Alzheimer’s Disease is a public health crisis in the United States, and according to the Alzheimer’s Association, more than 6 million Americans over the age of 65 are currently living with Alzheimer’s Disease. What’s worse is that this number is expected to climb to over 13 million Americans by the year 2050. And while other major diseases such as heart disease have seen deaths decrease by as much as 7.3 percent between the years 2000 and 2019, deaths due to Alzheimer’s have actually increased 145 percent. This included a 16 percent increase during the heart of the COVID pandemic.
While there is no cure for Alzheimer’s, there are things we can all do to lower our risk, and one of these is something we should be doing anyway: managing our oral health.
Is there a connection between poor oral health and Alzheimer’s Disease?
Scientists and medical professionals have been seeing a connection between oral health and overall health for several years, but it wasn’t until somewhat recently that they started to see the connection between poor oral health habits, gum disease, and an increased risk of Alzheimer’s Disease. In a study published in April 2021, researchers started seeing this.
“To our knowledge, this is the first study showing an association between the imbalanced bacterial community found under the gumline and a CSF biomarker of Alzheimer’s disease in cognitively normal older adults,” said Angela Kamer, DDS, PhD, associate professor of periodontology and implant dentistry at NYU College of Dentistry and the study’s lead author. “The mouth is home to both harmful bacteria that promote inflammation and healthy, protective bacteria. We found that having evidence for brain amyloid was associated with increased harmful and decreased beneficial bacteria.”
Can maintaining good oral health habits reduce the risk of contracting Alzheimer’s Disease?
Based on the results the authors of this study saw, it is believed that people who have healthier mouths and gums, and thus healthier bacteria in their gumlines, will not only have a lower risk of Alzheimer’s Disease but their healthy gums may also act as a protectant against Alzheimer’s.
The results showed that individuals with an imbalance in bacteria, featuring a ratio favoring harmful versus healthy bacteria, were more likely to have the Alzheimer’s signature of reduced CSF amyloid levels.

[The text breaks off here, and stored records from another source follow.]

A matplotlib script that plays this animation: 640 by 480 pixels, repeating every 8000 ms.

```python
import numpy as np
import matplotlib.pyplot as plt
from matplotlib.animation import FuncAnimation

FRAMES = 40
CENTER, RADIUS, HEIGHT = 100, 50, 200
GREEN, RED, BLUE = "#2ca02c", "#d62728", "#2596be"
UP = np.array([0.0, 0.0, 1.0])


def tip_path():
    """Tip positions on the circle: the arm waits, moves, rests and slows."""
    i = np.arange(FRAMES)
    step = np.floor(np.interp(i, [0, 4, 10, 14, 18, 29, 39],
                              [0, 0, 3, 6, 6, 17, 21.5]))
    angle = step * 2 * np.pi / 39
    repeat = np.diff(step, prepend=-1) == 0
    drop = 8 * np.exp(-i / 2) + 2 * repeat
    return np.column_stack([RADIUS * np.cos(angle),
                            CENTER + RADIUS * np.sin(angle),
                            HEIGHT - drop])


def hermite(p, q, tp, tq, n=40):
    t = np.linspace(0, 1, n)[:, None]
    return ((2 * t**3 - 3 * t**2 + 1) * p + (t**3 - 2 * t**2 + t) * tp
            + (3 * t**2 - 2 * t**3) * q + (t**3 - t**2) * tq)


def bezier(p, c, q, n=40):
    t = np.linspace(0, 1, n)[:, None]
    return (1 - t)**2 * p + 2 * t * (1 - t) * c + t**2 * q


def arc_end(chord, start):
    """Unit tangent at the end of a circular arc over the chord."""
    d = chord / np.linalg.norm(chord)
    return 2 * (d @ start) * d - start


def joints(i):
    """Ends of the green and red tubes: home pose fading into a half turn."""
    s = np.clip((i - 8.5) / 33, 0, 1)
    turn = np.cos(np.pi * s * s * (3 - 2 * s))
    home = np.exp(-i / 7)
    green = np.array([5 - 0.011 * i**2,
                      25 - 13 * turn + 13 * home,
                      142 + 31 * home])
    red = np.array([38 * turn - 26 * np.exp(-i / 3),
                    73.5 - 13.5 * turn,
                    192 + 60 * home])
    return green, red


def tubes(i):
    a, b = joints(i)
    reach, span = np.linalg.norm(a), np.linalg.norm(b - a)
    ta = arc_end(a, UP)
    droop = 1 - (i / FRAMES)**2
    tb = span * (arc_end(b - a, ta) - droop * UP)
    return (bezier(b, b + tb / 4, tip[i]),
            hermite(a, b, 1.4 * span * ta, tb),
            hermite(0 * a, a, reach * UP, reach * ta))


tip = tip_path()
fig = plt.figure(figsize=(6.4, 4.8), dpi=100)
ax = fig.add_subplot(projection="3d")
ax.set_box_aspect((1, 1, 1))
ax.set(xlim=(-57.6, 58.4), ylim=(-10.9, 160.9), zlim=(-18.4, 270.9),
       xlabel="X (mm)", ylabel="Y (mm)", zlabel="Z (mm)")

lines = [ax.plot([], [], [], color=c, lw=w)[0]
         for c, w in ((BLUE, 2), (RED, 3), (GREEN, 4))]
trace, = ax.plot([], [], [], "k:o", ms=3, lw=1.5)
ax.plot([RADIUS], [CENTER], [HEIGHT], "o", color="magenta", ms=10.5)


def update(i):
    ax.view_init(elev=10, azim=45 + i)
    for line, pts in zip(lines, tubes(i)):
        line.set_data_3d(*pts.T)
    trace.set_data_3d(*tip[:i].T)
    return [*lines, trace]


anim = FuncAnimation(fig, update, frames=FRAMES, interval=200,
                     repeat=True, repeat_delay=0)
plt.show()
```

The researchers hypothesize that because high levels of healthy bacteria help maintain bacterial balance and decrease inflammation, they may be protective against Alzheimer’s. Given these results and hypotheses, it’s a pretty safe assumption that people who have better oral health habits, such as regular brushing and flossing and visiting the dentist regularly, will presumably have a lower risk of Alzheimer’s disease.
This is just another item in a long line of reasons to maintain good oral health practices well into your older years.

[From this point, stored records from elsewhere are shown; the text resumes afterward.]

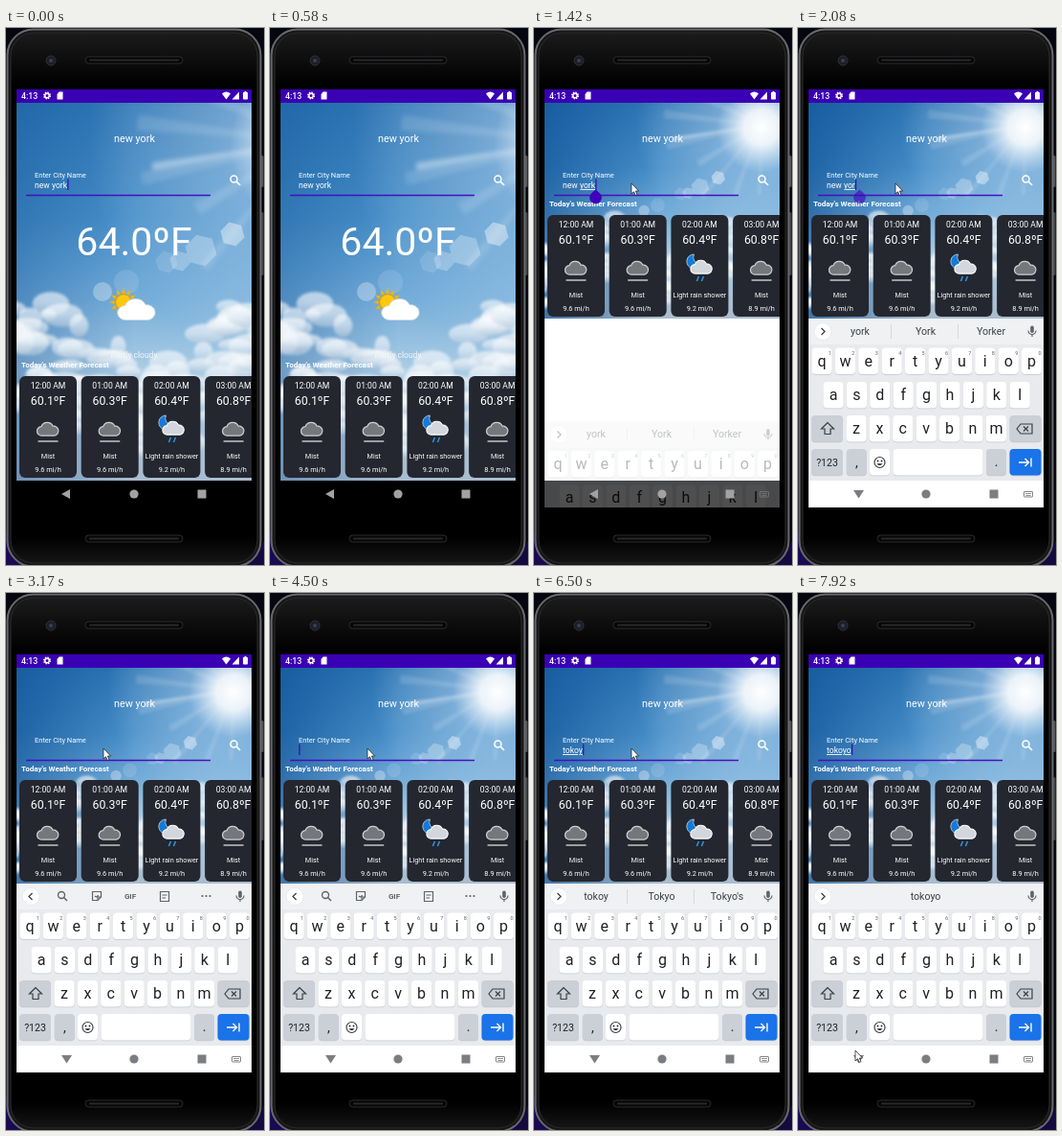
Recreate the animation shown at these times as an HTML page. Size 270 px wide and 560 px high, loop 8000 ms.

```html
<!DOCTYPE html>
<html lang="en">
<head>
<meta charset="utf-8">
<title>Weather app</title>
<style>
  html, body { margin: 0; width: 100%; height: 100%; overflow: hidden; background: #05060f; }
  svg { display: block; width: 270px; height: 560px; }
  text { font-family: Roboto, "Noto Sans", sans-serif; white-space: pre; }
  .mid { text-anchor: middle; }
</style>
</head>
<body>
<svg id="stage" viewBox="0 0 270 560" xmlns="http://www.w3.org/2000/svg"></svg>
<script>
const LOOP = 8000, TAP = 1200, RESIZE = 1370;
const CLOUD = 'M-7 7A5 5 0 0 1-7.5-3A7 7 0 0 1 5.5-3.5A5.3 5.3 0 0 1 7 7Z';

const text = (x, y, size, str, fill = '#fff', extra = '') =>
  `<text x="${x}" y="${y}" font-size="${size}" fill="${fill}" ${extra}>${str}</text>`;
const label = (x, y, size, str, fill, extra = '') => text(x, y, size, str, fill, `class="mid" ${extra}`);
const rect = (x, y, w, h, fill, rx = 0, extra = '') =>
  `<rect x="${x}" y="${y}" width="${w}" height="${h}" rx="${rx}" fill="${fill}" ${extra}/>`;
const circle = (x, y, r, fill, extra = '') => `<circle cx="${x}" cy="${y}" r="${r}" fill="${fill}" ${extra}/>`;
const path = (d, fill, extra = '') => `<path d="${d}" fill="${fill}" ${extra}/>`;
const line = (d, color, width = 1.2, extra = '') =>
  `<path d="${d}" fill="none" stroke="${color}" stroke-width="${width}" ${extra}/>`;
const group = (content, attrs) => `<g ${attrs}>${content}</g>`;
const at = (x, y, content) => group(content, `transform="translate(${x} ${y})"`);
const times = (n, fn) => Array.from({ length: n }, (_, i) => fn(i)).join('');

function seeded(seed) {
  return () => (seed = (seed * 16807) % 2147483647) / 2147483647;
}

function hexagon(x, y, r, opacity) {
  const points = Array.from({ length: 6 }, (_, i) => {
    const a = i * Math.PI / 3 + 0.25;
    return `${x + r * Math.cos(a)},${y + r * Math.sin(a)}`;
  });
  return `<polygon points="${points.join(' ')}" fill="#fff" opacity="${opacity}"/>`;
}

// A wide picture: the tall view crops its sides, the short view shows nearly all of it.
function sky() {
  const rnd = seeded(77), sunX = 316, sunY = 40;
  const ray = (angle, spread, length, opacity) => {
    const end = a => `${sunX + length * Math.cos(a)} ${sunY + length * Math.sin(a)}`;
    return path(`M${sunX} ${sunY}L${end(angle - spread)}L${end(angle + spread)}Z`, '#fff', `opacity="${opacity}"`);
  };
  const rays = ray(2.98, .025, 165, .4) + times(10, i => ray(1.6 + i * .33, .03 + rnd() * .03, 120 + rnd() * 60, .14));
  const puffs = times(190, i => {
    const x = -95 + rnd() * 460;
    const y = 226 - 28 * Math.cos((x - 25) / 38) + i * .6 + rnd() * 14;
    return `<ellipse cx="${x}" cy="${y}" rx="${8 + rnd() * 17}" ry="${6 + rnd() * 8}" fill="url(#puff)" opacity=".62"/>`;
  });
  return rect(-95, 0, 460, 394, 'url(#skyFill)') + rect(-95, 0, 460, 394, 'url(#leftShade)') +
    rect(-95, 0, 460, 394, 'url(#glow)') + group(rays, 'filter="url(#soft)"') +
    group(puffs, 'filter="url(#cloudy)"') +
    hexagon(237, 137, 13, .4) + hexagon(204, 154, 17, .27) + hexagon(182, 165, 11, .25) + hexagon(168, 166, 12, .13) +
    circle(101, 197, 10, '#fff', 'opacity=".3"') + circle(126, 187, 13, '#fff', 'opacity=".12"');
}

function phone() {
  const speaker = y => rect(83, y, 102, 7, '#050505', 3.5, 'stroke="#2c2d2f"') + rect(87, y + 2.5, 94, 2, '#28292b', 1);
  return rect(0, 0, 270, 560, '#05060f') + path('M0 525V560H35Z', '#190a52') + path('M270 535V560H245Z', '#140a40') +
    rect(266, 133, 3.5, 33, '#55565b', 1.5) + rect(266, 192, 3.5, 66, '#45464b', 1.5) +
    rect(1.5, 1.5, 265, 560, '#161617', 27, 'stroke="#68696b" stroke-width="2"') +
    rect(5, 5, 258, 553, 'url(#body)', 24, 'stroke="#2a2b2c"') +
    speaker(30) + speaker(529) +
    circle(47, 34, 5, '#1c1e24', 'stroke="#303238"') + circle(47, 34, 2, '#36405a');
}

function statusBar() {
  const teeth = circle(43, 70.5, 3.1, 'none', 'stroke="#fff" stroke-width="1.8" stroke-dasharray="1.4 1.03"');
  return rect(11, 64, 246, 14, '#3a00b3') + text(16, 74, 8.8, '4:13', '#fff', 'font-weight="500"') +
    teeth + circle(43, 70.5, 2.2, 'none', 'stroke="#fff" stroke-width="1.4"') +
    path('M53.5 69L55.5 66.5H59.5V74.5H53.5Z', '#fff') +
    path('M226 68.5Q230.5 64.5 235 68.5L230.5 74.5Z', '#fff') +
    path('M244 66.5V74.5H236.5Z', '#fff') + rect(248, 67, 5, 7.5, '#fff', .7) + rect(249.5, 66, 2, 1.5, '#fff');
}

function partlyCloudy() {
  const rays = times(12, i => `<path d="M-2-9.3L0-15L2-9.3Z" fill="#f4b400" transform="rotate(${i * 30})"/>`);
  return at(123, 286, rays + circle(0, 0, 8.3, '#fdc80e', 'stroke="#e39a00" stroke-width=".9"')) +
    at(137, 294, path(CLOUD, '#fff', 'stroke="#d3dce4" stroke-width=".5" transform="scale(1.65 1.5)"'));
}

const mist = path(CLOUD, '#75777c', 'stroke="#d0d1d4" stroke-width="1.3" transform="translate(0 -.5) scale(.94)"') +
  line('M-10.5 12H10.5', '#c4c5c9', 1.5);
const nightRain = path('M-6-15A7.5 7.5 0 1 0 1-5A7 7 0 0 1-6-15Z', '#1579d8', 'stroke="#dcecfb" stroke-width=".7"') +
  path(CLOUD, '#d3d6dc', 'stroke="#fff" stroke-width="1.2" transform="translate(2 -1.5) scale(.94)"') +
  line('M-1 8L-3 13M4 8L2 13', '#2f95ea', 1.5);

function card([time, temp, sort, wind], i) {
  return at(14 + i * 64.7, 363, rect(0, 0, 60, 106, '#24272f', 6) +
    label(30, 12.5, 8.6, time) + label(30, 29.5, 12.3, temp + 'ºF') +
    at(30, 56, sort === 'Mist' ? mist : nightRain) +
    label(30, 86, 7.3, sort) + label(30, 100, 7.4, wind + ' mi/h'));
}

function forecast() {
  const hours = [['12:00 AM', '60.1', 'Mist', '9.6'], ['01:00 AM', '60.3', 'Mist', '9.6'],
    ['02:00 AM', '60.4', 'Light rain shower', '9.2'], ['03:00 AM', '60.8', 'Mist', '8.9']];
  return text(16, 354, 8, "Today's Weather Forecast", '#fff', 'font-weight="700"') + hours.map(card).join('');
}

function keyboard() {
  const ink = '#202124', special = '#cbcfd6';
  const key = (x, y, w, fill = '#fff') =>
    rect(x, y + .8, w, 27.5, '#c3c6cb', 4) + rect(x, y, w, 27.5, fill, 4);
  const row = (letters, x, y) => [...letters].map((c, i) =>
    key(x + i * 24.4 - 10.6, y - 14, 21.2) + label(x + i * 24.4, y + 5, 16, c, ink)).join('');
  const numbers = times(10, i => label(33.5 + i * 24.4, 340.5, 5.5, (i + 1) % 10, '#5f6368'));
  const mic = rect(243.2, 310.5, 3.6, 7.5, '#5f6368', 1.8) + line('M241 315.5A4 4 0 0 0 249 315.5M245 319.5V322', '#5f6368');
  const shift = line('M31 411.5L24.5 418H28V423.5H34V418H37.5Z', '#3c4043');
  const back = line('M229 418L233 413H245V423H233ZM236 415.5L241 420.5M241 415.5L236 420.5', '#3c4043');
  const smile = circle(85.5, 453, 5.5, 'none', 'stroke="#3c4043" stroke-width="1.2"') +
    circle(83.5, 451.5, .9, ink) + circle(87.5, 451.5, .9, ink) + path('M82.5 454.2H88.5Q85.5 458 82.5 454.2', ink);
  const tools = circle(58, 315, 3.5, 'none', 'stroke="#5f6368" stroke-width="1.4"') + line('M60.5 317.5L64 321', '#5f6368', 1.5) +
    line('M90.5 311.5H99.5V317L96 320.5H90.5ZM99 317H96V320M93 316Q95 318 96.5 315', '#5f6368') +
    label(130, 319, 8, 'GIF', '#5f6368', 'font-weight="700"') +
    line('M161.5 311.5H170.5V321.5H161.5ZM164 311.5H168M163.5 315H168.5M163.5 318H167', '#5f6368') +
    times(3, i => circle(205.5 + i * 4, 316, 1.1, '#5f6368'));
  return rect(11, 303, 246, 169, '#e8eaed') + rect(11, 303, 246, 27, '#eff1f3') + rect(11, 472, 246, 28, '#fff') +
    circle(26, 316.5, 9, '#fff', 'stroke="#dfe1e5" stroke-width=".6"') +
    line('', '#3c4043', 1.3, 'id="chevron"') + mic +
    group(tools, 'id="tools"') +
    line('M97.5 309V324M167.5 309V324', '#cfd2d7', .8, 'id="dividers"') +
    times(3, i => label([65, 133.5, 202][i], 320, 10.6, '', '#3c4043', `id="hint${i}"`)) +
    row('qwertyuiop', 25, 347.5) + numbers + row('asdfghjkl', 37, 383) + row('zxcvbnm', 61, 418) +
    key(14, 404, 33, special) + shift + key(221.5, 404, 33, special) + back +
    key(14, 439, 33, special) + label(30.5, 457, 10.5, '?123', ink) +
    key(50.8, 439, 21, special) + label(61.3, 458, 14, ',', ink) +
    key(75, 439, 21) + smile + key(99.5, 439, 94) + key(197, 439, 21, special) + label(207.5, 457, 14, '.', ink) +
    key(221.5, 439, 33, '#1a73e8') + line('M231 453H241M237.5 449L241.5 453L237.5 457M244 448.5V457.5', '#fff', 1.4);
}

function navigation() {
  return path('', 'inherit', 'id="navBack"') + circle(134, 486, 4.6, 'inherit') + rect(200.5, 481.5, 9, 9, 'inherit') +
    group(rect(236.5, 483.5, 9, 5.5, 'none', .5, 'stroke="#777" stroke-width=".9"') +
      line('M238 485.5H244M238.5 487.5H243.5', '#777', .8), 'id="imeIcon"');
}

document.getElementById('stage').innerHTML = `
<defs>
  <linearGradient id="skyFill" x2="0" y2="1">
    <stop offset="0" stop-color="#2f77b6"/><stop offset=".3" stop-color="#478fc9"/>
    <stop offset=".52" stop-color="#76aeda"/><stop offset=".7" stop-color="#a9cbe4"/><stop offset="1" stop-color="#a9bccd"/>
  </linearGradient>
  <linearGradient id="leftShade">
    <stop offset="0" stop-color="#0b4f94" stop-opacity=".7"/><stop offset=".5" stop-color="#0b4f94" stop-opacity="0"/>
  </linearGradient>
  <linearGradient id="puff" x2="0" y2="1">
    <stop offset="0" stop-color="#fff"/><stop offset=".45" stop-color="#eff4f9"/><stop offset="1" stop-color="#b3c8db"/>
  </linearGradient>
  <linearGradient id="body" x2="0" y2="1">
    <stop offset="0" stop-color="#1b1b1c"/><stop offset=".1" stop-color="#000"/><stop offset=".95" stop-color="#000"/>
    <stop offset="1" stop-color="#151516"/>
  </linearGradient>
  <radialGradient id="glow" gradientUnits="userSpaceOnUse" cx="316" cy="45" r="230">
    <stop offset="0" stop-color="#fff"/><stop offset=".14" stop-color="#fff" stop-opacity=".9"/>
    <stop offset=".36" stop-color="#e6f3ff" stop-opacity=".36"/><stop offset="1" stop-color="#fff" stop-opacity="0"/>
  </radialGradient>
  <filter id="soft"><feGaussianBlur stdDeviation="2.5"/></filter>
  <filter id="cloudy"><feGaussianBlur stdDeviation="1.5"/></filter>
  <clipPath id="screen"><rect x="11" y="64" width="246" height="436"/></clipPath>
  <clipPath id="picture"><rect x="-95" y="0" width="460" height="394"/></clipPath>
</defs>` + phone() + group(
  rect(11, 78, 246, 394, '#fff') + rect(11, 472, 246, 28, '#000') +
  group(group(sky(), 'clip-path="url(#picture)"'), 'id="sky"') + statusBar() +
  label(134.5, 119, 10.8, 'new york') +
  text(30, 156, 7.5, 'Enter City Name') + text(30, 167, 8.6, '<tspan id="done"></tspan><tspan id="composing"></tspan>', '#fff', 'id="field"') +
  line('M21 174.5H214', '#4310bd', 1.3) + rect(0, 157.5, 1.1, 11.5, '#3a00b3', 0, 'id="caret"') +
  circle(238.5, 157.5, 3.5, 'none', 'stroke="#fff" stroke-width="1.5"') + line('M241 160L245 164', '#fff', 1.7) +
  group(label(134, 237, 41, '64.0ºF') + partlyCloudy() + label(134, 344, 8.5, 'Partly cloudy', '#f4f6f8'), 'id="current"') +
  group(forecast(), 'id="forecast"') +
  path('M64.5 168.5L69 172.5A6.3 6.3 0 1 1 60 172.5Z', '#3f00bd', 'id="handle"') +
  group(keyboard(), 'id="keyboard"') + group(navigation(), 'id="nav"'), 'clip-path="url(#screen)"') +
  path('M0 0V11L2.5 8.7L4.2 12.5L6 11.7L4.4 8H7.6Z', '#fff', 'id="mouse" stroke="#111" stroke-width=".7"');

const el = Object.fromEntries([...document.querySelectorAll('[id]')].map(n => [n.id, n]));
const set = (id, name, value) => el[id].setAttribute(name, value);
const show = (id, on) => set(id, 'visibility', on ? 'visible' : 'hidden');

const edits = [[-20, 'new york'], [TAP, 'new york'], [2040, 'new yor'],
  ...Array.from({ length: 7 }, (_, i) => [2130 + i * 58, 'new yor'.slice(0, 6 - i)]),
  ...[4700, 5050, 5400, 5750, 6080, 6670].map((time, i) => [time, 'tokoyo'.slice(0, i + 1)])];

const hints = {
  t: ['t', 'to', 'the'], to: ['to', 'too', 'today'], tok: ['tok', 'took', 'token'],
  toko: ['toko', 'took', 'Tokyo'], tokoy: ['tokoy', 'Tokyo', "Tokyo's"], tokoyo: ['', 'tokoyo', '']
};

const mousePath = [[780, 276, 330], [1130, 102, 162], [7350, 102, 162], [7850, 60, 477], [LOOP, 60, 477]];

const clamp = x => Math.max(0, Math.min(1, x));
const smooth = x => x * x * (3 - 2 * x);

function drawMouse(t) {
  const i = mousePath.findIndex(p => p[0] > t);
  show('mouse', i > 0);
  if (i < 1) return;
  const [t0, x0, y0] = mousePath[i - 1], [t1, x1, y1] = mousePath[i];
  const k = smooth((t - t0) / (t1 - t0));
  set('mouse', 'transform', `translate(${x0 + (x1 - x0) * k} ${y0 + (y1 - y0) * k})`);
}

function drawField(t) {
  const [since, value] = edits.filter(e => e[0] <= t).pop();
  const split = t < TAP ? value.length : value.lastIndexOf(' ') + 1;
  el.done.textContent = value.slice(0, split);
  el.composing.textContent = value.slice(split);
  set('composing', 'text-decoration', 'underline');
  set('caret', 'x', 30.3 + (value ? el.field.getComputedTextLength() : 0));
  show('caret', (t - since) % 1000 < 500);
  return value;
}

function drawHints(t, value) {
  const words = hints[value] || (t < 2420 ? ['york', 'York', 'Yorker'] : null);
  show('tools', !words);
  show('dividers', words && words[0]);
  set('chevron', 'd', words ? 'M24.5 313L28 316.5L24.5 320' : 'M27.5 313L24 316.5L27.5 320');
  for (let i = 0; i < 3; i++) el['hint' + i].textContent = words ? words[i] : '';
}

function draw(t) {
  const compact = t >= RESIZE;
  const open = 1 - (1 - clamp((t - RESIZE) / 300)) ** 2;
  set('sky', 'transform', `translate(134 78) scale(${compact ? 225 / 394 : 1}) translate(-134 0)`);
  set('forecast', 'transform', `translate(0 ${compact ? -168 : 0})`);
  show('current', !compact);
  set('keyboard', 'opacity', open);
  set('keyboard', 'transform', `translate(0 ${156 * (1 - open)})`);
  set('navBack', 'd', open > .5 ? 'M58 482H69L63.5 490.5Z' : 'M58 486L67 481V491Z');
  set('nav', 'fill', open > .5 ? '#7c7d80' : '#a2a2a2');
  show('imeIcon', compact);
  show('handle', t >= TAP && t < 2200);
  set('handle', 'opacity', 1 - clamp((t - 2000) / 200));
  drawHints(t, drawField(t));
  drawMouse(t);
}

const start = performance.now();
function tick() {
  draw((performance.now() - start) % LOOP);
  requestAnimationFrame(tick);
}
draw(0);
requestAnimationFrame(tick);
</script>
</body>
</html>
```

Older adults with Alzheimer’s Disease experience higher rates of oral health issues
It’s also important to remember that those older adults who have memory-loss-related diseases such as Alzheimer’s Disease and dementia are at a higher risk of oral health related issues such as tooth loss, cavities, and periodontal disease. Reduced cognition and dexterity can complicate matters when it comes to brushing and flossing. Those with Alzheimer’s Disease also experience lower amounts of saliva being produced, which is our body’s natural way of keeping bacteria at bay and our mouths free of food debris. This is also where problems can begin to snowball for those with cognitive disorders.
Oral health problems coupled with things such as low saliva production can lead to complications including aspiration pneumonia, which can be deadly if not treated. If you have a family member or loved one who is in cognitive decline or has a disease such as dementia or Alzheimer’s, it’s so important to help and support them with their oral health routine on a daily basis.
The connection between poor oral health and Alzheimer’s Disease, and conversely, between Alzheimer’s and poor oral health, is very evident. And while brushing, flossing, and visiting the dentist regularly won’t cure or totally prevent these cognitive diseases from happening, they can significantly reduce the risk as we age.
We are learning more every day about the strong connection between oral health and overall health, and the positive and negative effects it can have on our mouths, bodies, and minds. Keep brushing, flossing, and visiting your dentist so you can stay as healthy as possible.